Adding Custom Fields to Model

Each data model contains fields (similar to data table and their respective columns). There are 3 types of fields:

  • Base Dimension: the "original" fields in your source data.
  • Custom Dimension: created by using non-aggregate functions to transform one or multiple dimensions.
  • Custom Measure: created by using aggregate functions (SUM, COUNT, etc)

Base Dimension

Base Dimensions are the "original" dimensions that you got when you first create your model. Think of this as, when you "load" your database table into a model, the table's columns become base dimensions.

Base dimensions can only be hidden, and cannot be removed via the UI.

Adding custom dimensions to data model

To extend on base dimension, you can create Custom Dimension by supplying a formula.

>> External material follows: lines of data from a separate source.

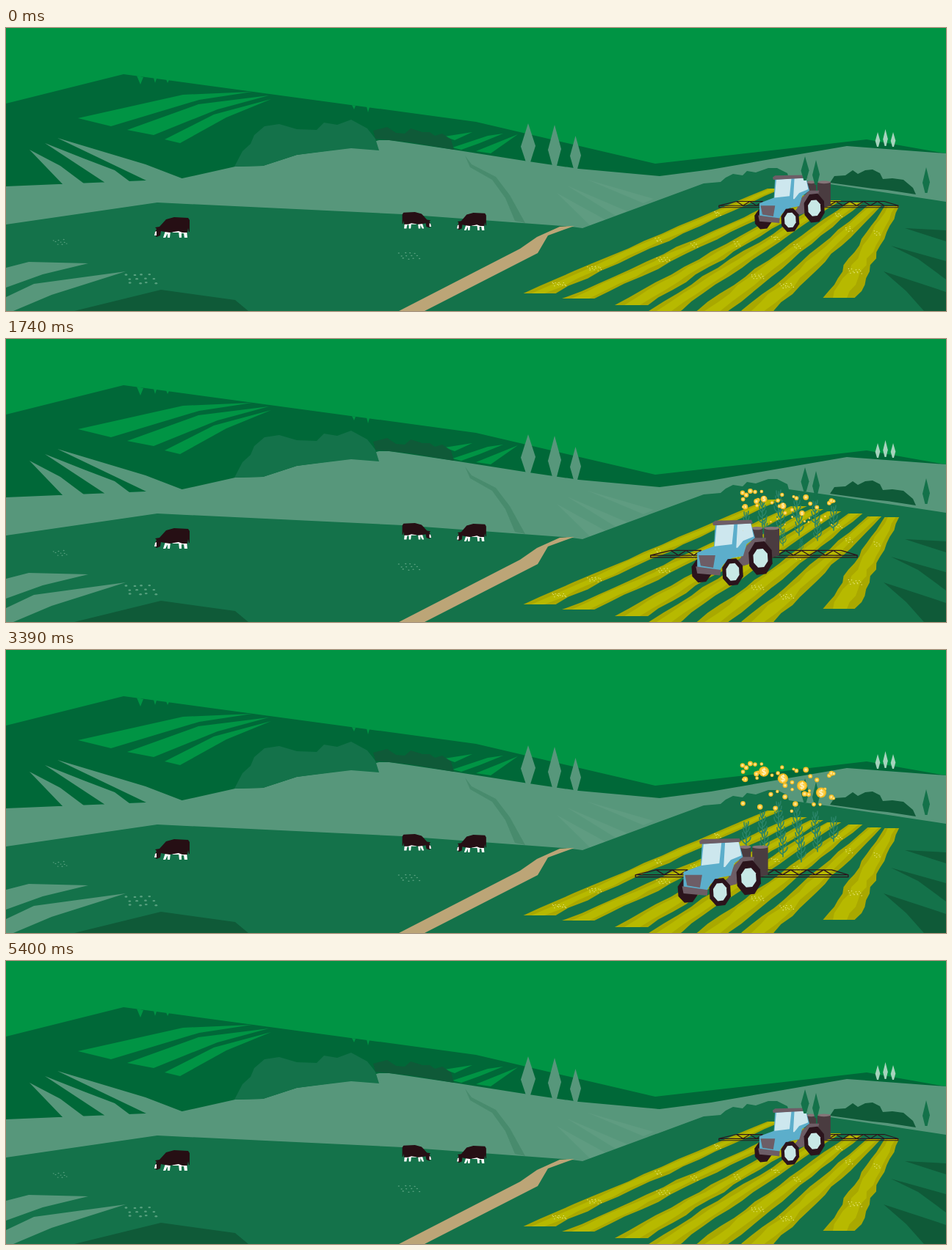
Animation, 1280 px wide and 386 px high, one loop 5430 ms. Source, as an HTML page:

```html
<!DOCTYPE html>
<html lang="en">
<head>
<meta charset="utf-8">
<title>Spraying the field</title>
<style>
html, body { margin: 0; height: 100%; overflow: hidden; background: #009444 }
svg { display: block; width: 100%; height: 100% }
.sky { fill: #009444 } .hill { fill: #006838 } .sage { fill: #57977b }
.field { fill: #14724a } .deep { fill: #0f5a38 } .pale { fill: #a6d3bd }
.blue { fill: #5caecb } .glass { fill: #cde7ee } .grey { fill: #6d5d66 }
.dark { fill: #2b141c } .hub { fill: #c8e8e6 } .tank { fill: #4a3c40 }
.lid { fill: #857478 } .white { fill: #fff }
.plant { fill: none; stroke: #2a8468; stroke-width: 1.5; stroke-linecap: round }
.boom { fill: none; stroke: #2b141c; stroke-width: 1.4 }
text { font: bold 11px Lato, sans-serif; fill: #fff6d0; text-anchor: middle }
</style>
</head>
<body>
<svg viewBox="0 0 1280 386" preserveAspectRatio="none">
<defs>
  <path id="tree" d="M0,0 1,.58 .3,1 -.3,1 -1,.6Z"/>
  <g id="cow">
    <path class="white" d="M15,19 22,19 21,28 18,28 18,22 15,28 12,28ZM23,18 34,18 33,21 25,21ZM33,19 44,18 45,28 41,28 40,22 37,22 37,28 34,28Z"/>
    <path fill="#260f14" d="M16,3 27,0 46,1 48,4 48,20 47,20 46,15 45,21 38,21 33,19 27,20 21,21 14,20 9,19 8,25 3,27 0,23 3,16 1,14 7,13Z"/>
    <path class="white" d="M1,20 3,19 3,25 0,25Z"/>
  </g>
</defs>
<path class="sky" d="M0,0H1280V386H0Z"/>
<path class="hill" d="M0,103 160,63 190,67 640,128 884,185 1172,152 1262,168 1280,171V260H0Z"/>
<path class="sky" d="M178,65 187,67 183,77ZM201,68 205,69 203,75ZM218,70 222,71 220,75ZM471,105 476,106 474,111ZM491,107 495,108 493,115Z
  M98,123 241,91 335,87 263,98 143,134ZM165,139 262,104 358,92 288,111 201,146ZM216,152 283,118 361,97 300,122 237,157Z
  M597,148 635,142 611,153ZM608,163 656,147 677,144 645,157 620,166ZM640,168 697,145 660,171Z"/>
<path class="sage" d="M32,166 74,188 106,212 78,214ZM53,157 106,178 148,194 168,209 135,211ZM70,150 190,186 242,206 191,208Z
  M0,216 190,208 240,205 312,189 350,188 396,173 470,163 508,153 522,153 610,166 705,181 780,192 890,202 960,193 1145,161 1280,171V300H0Z"/>
<path class="field" d="M311,189 322,168 333,158 338,146 352,134 372,131 396,138 423,139 433,129 451,132 470,125 492,137 503,151 508,167 470,164 396,173 350,188Z"/>
<path class="deep" d="M503,151 500,140 519,135 531,143 543,144 551,137 567,142 577,142 584,147 594,144 606,152 610,166 550,156 522,153Z"/>
<path fill="#488b6d" d="M625,174 634,186 667,203 686,228 707,266 693,263 680,232 662,207 632,190Z"/>
<path fill="#5f9c81" d="M750,225 817,262 797,271ZM764,215 846,250 830,256ZM792,207 882,233 868,239Z"/>
<g id="farTrees"></g>
<path class="field" d="M0,268 206,238 540,254 770,271 785,273 950,212 973,210 980,204 990,199 1003,201 1009,195 1021,197 1038,191 1050,191 1064,198 1066,205 1122,213 1280,237V386H0Z"/>
<path class="deep" d="M1122,211 1128,202 1143,201 1153,194 1160,199 1170,194 1180,193 1190,198 1194,206 1207,205 1222,207 1235,218 1239,227 1200,221 1180,219Z
  M93,386 211,357 312,371 330,386ZM1224,273 1280,276V291ZM1205,297 1280,318V343L1242,315ZM1195,332 1280,360V386H1250L1226,359Z"/>
<path class="sage" d="M0,327 31,319 112,321 50,336 0,354ZM0,367 38,349 163,332 62,364 10,386H0Z"/>
<path fill="#bca577" d="M535,386 700,301 723,285 754,271 774,270 738,283 724,307 570,386Z"/>
<use href="#cow" transform="translate(202 258)"/>
<use href="#cow" transform="translate(579 251) scale(-.82 .8)"/>
<use href="#cow" transform="translate(614 252) scale(.83 .86)"/>
<g id="crops"></g>
<g id="flecks"></g>
<g id="plants" class="plant"></g>
<g id="tractor"><g transform="translate(-956 -341)">
  <g id="boom" class="boom"></g>
  <path class="tank" d="M984,278H1000V318H984ZM1002,278H1024V317L1014,320 1002,318Z"/>
  <ellipse class="lid" cx="992" cy="278" rx="8" ry="2.3"/>
  <ellipse class="lid" cx="1013" cy="278" rx="11" ry="2.3"/>
  <g id="farWheel"></g>
  <path class="grey" d="M968,322 977,303 989,292 1005,292 1003,301 988,310 980,330 950,338Z"/>
  <path class="blue" d="M932,271 983,270 989,292 977,301 972,318 956,321 944,330 938,340 906,334 906,313 930,304Z"/>
  <path class="glass" d="M934,274 959,272 956,301 931,304ZM964,272 983,271 987,290 972,296 964,306 962,306Z"/>
  <path class="grey" d="M928,270 932,267 984,266 986,271 929,274ZM908,317 932,317 929,335 911,332ZM904,333 940,338 939,346 906,343Z"/>
  <g id="wheels"></g>
</g></g>
<g id="nearTrees"></g>
<g id="coins"></g>
</svg>
<script>
const LOOP = 5430;
const $ = id => document.getElementById(id);
const add = (id, markup) => $(id).insertAdjacentHTML('beforeend', markup);
const range = (n, f) => Array.from({ length: n }, (_, i) => f(i));
const clamp = v => Math.max(0, Math.min(1, v));
const ramp = (t, from, span) => clamp((t - from) / span);
const smooth = s => s * s * (3 - 2 * s);
const place = (node, x, y, s) =>
  node.setAttribute('transform', `translate(${x} ${y}) scale(${s})`);
let seed = 7;
const rand = () => (seed = seed * 16807 % 2147483647) / 2147483647;

function tree(id, cls, x, y, h, w) {
  add(id, `<use href="#tree" class="${cls}" transform="translate(${x} ${y}) scale(${w} ${h})"/>`);
}
tree('farTrees', 'sage', 711, 130, 53, 10);
tree('farTrees', 'sage', 747, 132, 57, 9);
tree('farTrees', 'sage', 775.5, 147, 46, 7.5);
range(3, i => tree('farTrees', 'pale', 1187 + 10.5 * i, i == 1 ? 138 : 142, i == 1 ? 23 : 20, 3.3));
tree('nearTrees', 'field', 1088, 175, 33, 5.5);
tree('nearTrees', 'field', 1103, 180, 34, 5);
tree('nearTrees', 'field', 1253, 190, 35, 5);

// Loose cluster of small dots in three staggered lines
function flecks(x, y, cols, gap, fill) {
  range(cols * 3, i => {
    const line = i % 3 - 1, col = Math.floor(i / 3) - (cols - 1) / 2;
    const px = x + (col + line % 2 * .35 + rand() * .4 - .2) * gap;
    const py = y + line * gap * .5 + (rand() - .5) * 2;
    add('flecks', `<ellipse cx="${px}" cy="${py}" rx="${gap * .17}" ry="${gap * .11}" fill="${fill}"/>`);
  });
}
flecks(74, 292, 3, 6, '#58a07f');
flecks(183, 342, 4, 11, '#58a07f');
flecks(549, 311, 4, 7, '#58a07f');

// Furrow from its near end to its far end, flecked at the given fractions
function furrow(x0, y0, x1, y1, ...spots) {
  const edge = side => range(15, i => {
    const s = i / 14;
    const x = x0 + (x1 - x0) * s + side * (22 - 12 * s) + (rand() - .5) * (7 - 4 * s);
    return [x, y0 + (y1 - y0) * s];
  });
  const band = (a, b, fill) =>
    add('crops', `<polygon fill="${fill}" points="${edge(a).concat(edge(b).reverse()).join(' ')}"/>`);
  band(-1, 1, '#a9a800');
  band(-.5, .5, '#b7b900');
  for (const s of spots)
    flecks(x0 + (x1 - x0) * s, y0 + (y1 - y0) * s, s < .4 ? 4 : 2, 4.8, '#ecec8c');
}
furrow(724, 362, 1046, 219, .09, .24, .51, .76);
furrow(782, 369, 1080, 228, .38, .52);
furrow(850, 378, 1104, 232, .57);
furrow(879, 396, 1127, 235, .68);
furrow(949, 396, 1156, 238, .36, .62, .89);
furrow(1014, 396, 1183, 242, .29, .79);
furrow(1136, 368, 1206, 243, .29, .71);

// Folding arms with their lattice
const arm = (x0, x1, tip) => {
  const n = Math.round(Math.abs(x1 - x0) / 12);
  const lattice = range(n + 1, i => [x0 + (x1 - x0) * i / n, i % 2 ? 317 : 310]).join(' ');
  add('boom', `<path d="M${x0},317H${tip}M${x0},320H${tip}V317L${x1},310H${x0}M${lattice}"/>`);
};
arm(912, 868, 839);
arm(1010, 1113, 1136);

const wheel = (id, cls, x, y, rx, ry) => add(id, `<polygon class="${cls}" points="${
  range(8, i => [x + rx * 1.06 * Math.cos((i + .4) * Math.PI / 4), y + ry * 1.06 * Math.sin((i + .4) * Math.PI / 4)]).join(' ')}"/>`);
wheel('farWheel', 'dark', 912, 339, 14, 17);
wheel('wheels', 'dark', 997, 321, 17, 24);
wheel('wheels', 'hub', 997, 321, 10.5, 13.5);
wheel('wheels', 'dark', 957, 341, 15, 19.5);
wheel('wheels', 'hub', 957, 341, 9.5, 12.5);

// Three ranks of four plants, the last rank nearest
const plants = range(12, i => {
  const rank = Math.floor(i / 4), k = i % 4;
  return { rank, x: 1052 + 25 * k - 22 * rank, y: 240 + 7 * k + 14 * rank };
});
const leaves = range(4, i => `M0,${-3 - 7 * i}q${i - 6},-3 ${i - 6},-9M0,${-5 - 7 * i}q${6 - i},-3 ${6 - i},-8`).join('');
plants.forEach(p => p.node = $('plants').appendChild(
  document.createElementNS('http://www.w3.org/2000/svg', 'path')));
plants.forEach(p => p.node.setAttribute('d', 'M0,0V-32' + leaves));

// Small coins scattered in a sloping cloud, then four large ones
const coins = range(42, i => {
  const x = 1002 + 133 * rand();
  return { x, y: 171 + (x - 1002) * .13 + 62 * rand() ** 1.6, r: 2 + 2 * rand() };
}).concat(range(4, i => ({ x: 1032 + 26 * i, y: 185 + 9.6 * i, r: 7 })));
coins.forEach(c => {
  const { r } = c;
  add('coins', `<g><circle r="${r}" fill="#f7b91c"/><circle r="${r * .75}" fill="#fdd04a"/>` +
    (r > 5 ? '<text y="4">$</text>' : `<circle r="${r * .4}" fill="#fee9a0"/>`) + '</g>');
  c.node = $('coins').lastChild;
});

function draw(now) {
  const t = now % LOOP;
  const far = 1 - smooth(t < 2740 ? ramp(t, 0, 2715) : 1 - ramp(t, 2770, LOOP - 2770));
  place($('tractor'), 956 + 111 * far, 341 - 79 * far, 1 - .1785 * far);

  for (const { node, rank, x, y } of plants) {
    const grown = smooth(ramp(t, 1150 + (y - 240) * 8, 400));
    const gone = smooth(ramp(t, 3980 - 200 * rank, 500));
    place(node, x, y, grown * (1 - gone));
  }

  const rise = .04 * Math.max(0, t - 2080);
  const fade = 1 - smooth(ramp(t, 3500, 250));
  for (const { node, x, y, r } of coins) {
    const pop = smooth(ramp(t, 1250 + (y - 165) * 7, 300));
    const swell = r > 5 ? .65 + .35 * smooth(ramp(t, 1740, 1100)) : 1;
    place(node, x, y + 33.2 - rise, pop * swell * fade);
  }
  requestAnimationFrame(draw);
}
draw(0);
</script>
</body>
</html>
```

Custom dimensions are created using SQL syntax with non-aggregate operations (e.g CASE WHEN, CONCAT(), field_a + field_b, etc)

For example, given a birth_date field, you can create custom dimension age to determine how old a user is.

Model users {
type: 'table'
label: 'Users'
table_name: 'public.users'
// .. other basic fields
dimension birth_date {
label: 'Birth Date'
type: 'datetime'
definition: @sql{{ birth_date }};;
dimension age {
label: 'Age'
type: 'number'
definition: @sql {{ date_part('year', current_date) -
date_part('year', {{ #THIS.birth_date }}) }};;

To add a custom dimension:

  1. Go to the model view UI, click Add -> Calculated Column,
  2. Input field name and SQL formula.
  3. Click Create, and a new column named will be created

calculated fields

I can also make use of my aforementioned fields by creating another field named Age Group based on their age:

calculated field


  • When you use Persistence setting, Custom Dimensions will not be persisted to the database.
  • You can use your SQL DB's equivalent of the CAST() operation in a custom dimension to create a new field with the new datatype.

Adding measures to data model

Measures are similar to Custom Dimension, except that they're created using only aggregate functions/operations. Think of Measure as the aggregate expression of your typical SQL statement.

Similarly, I can create a simple Measure on contestants model to count the number of winners:


Or something more interesting, like the average gift value of young winners (this will combine a base field Gift Price and the Age Group field I created earlier):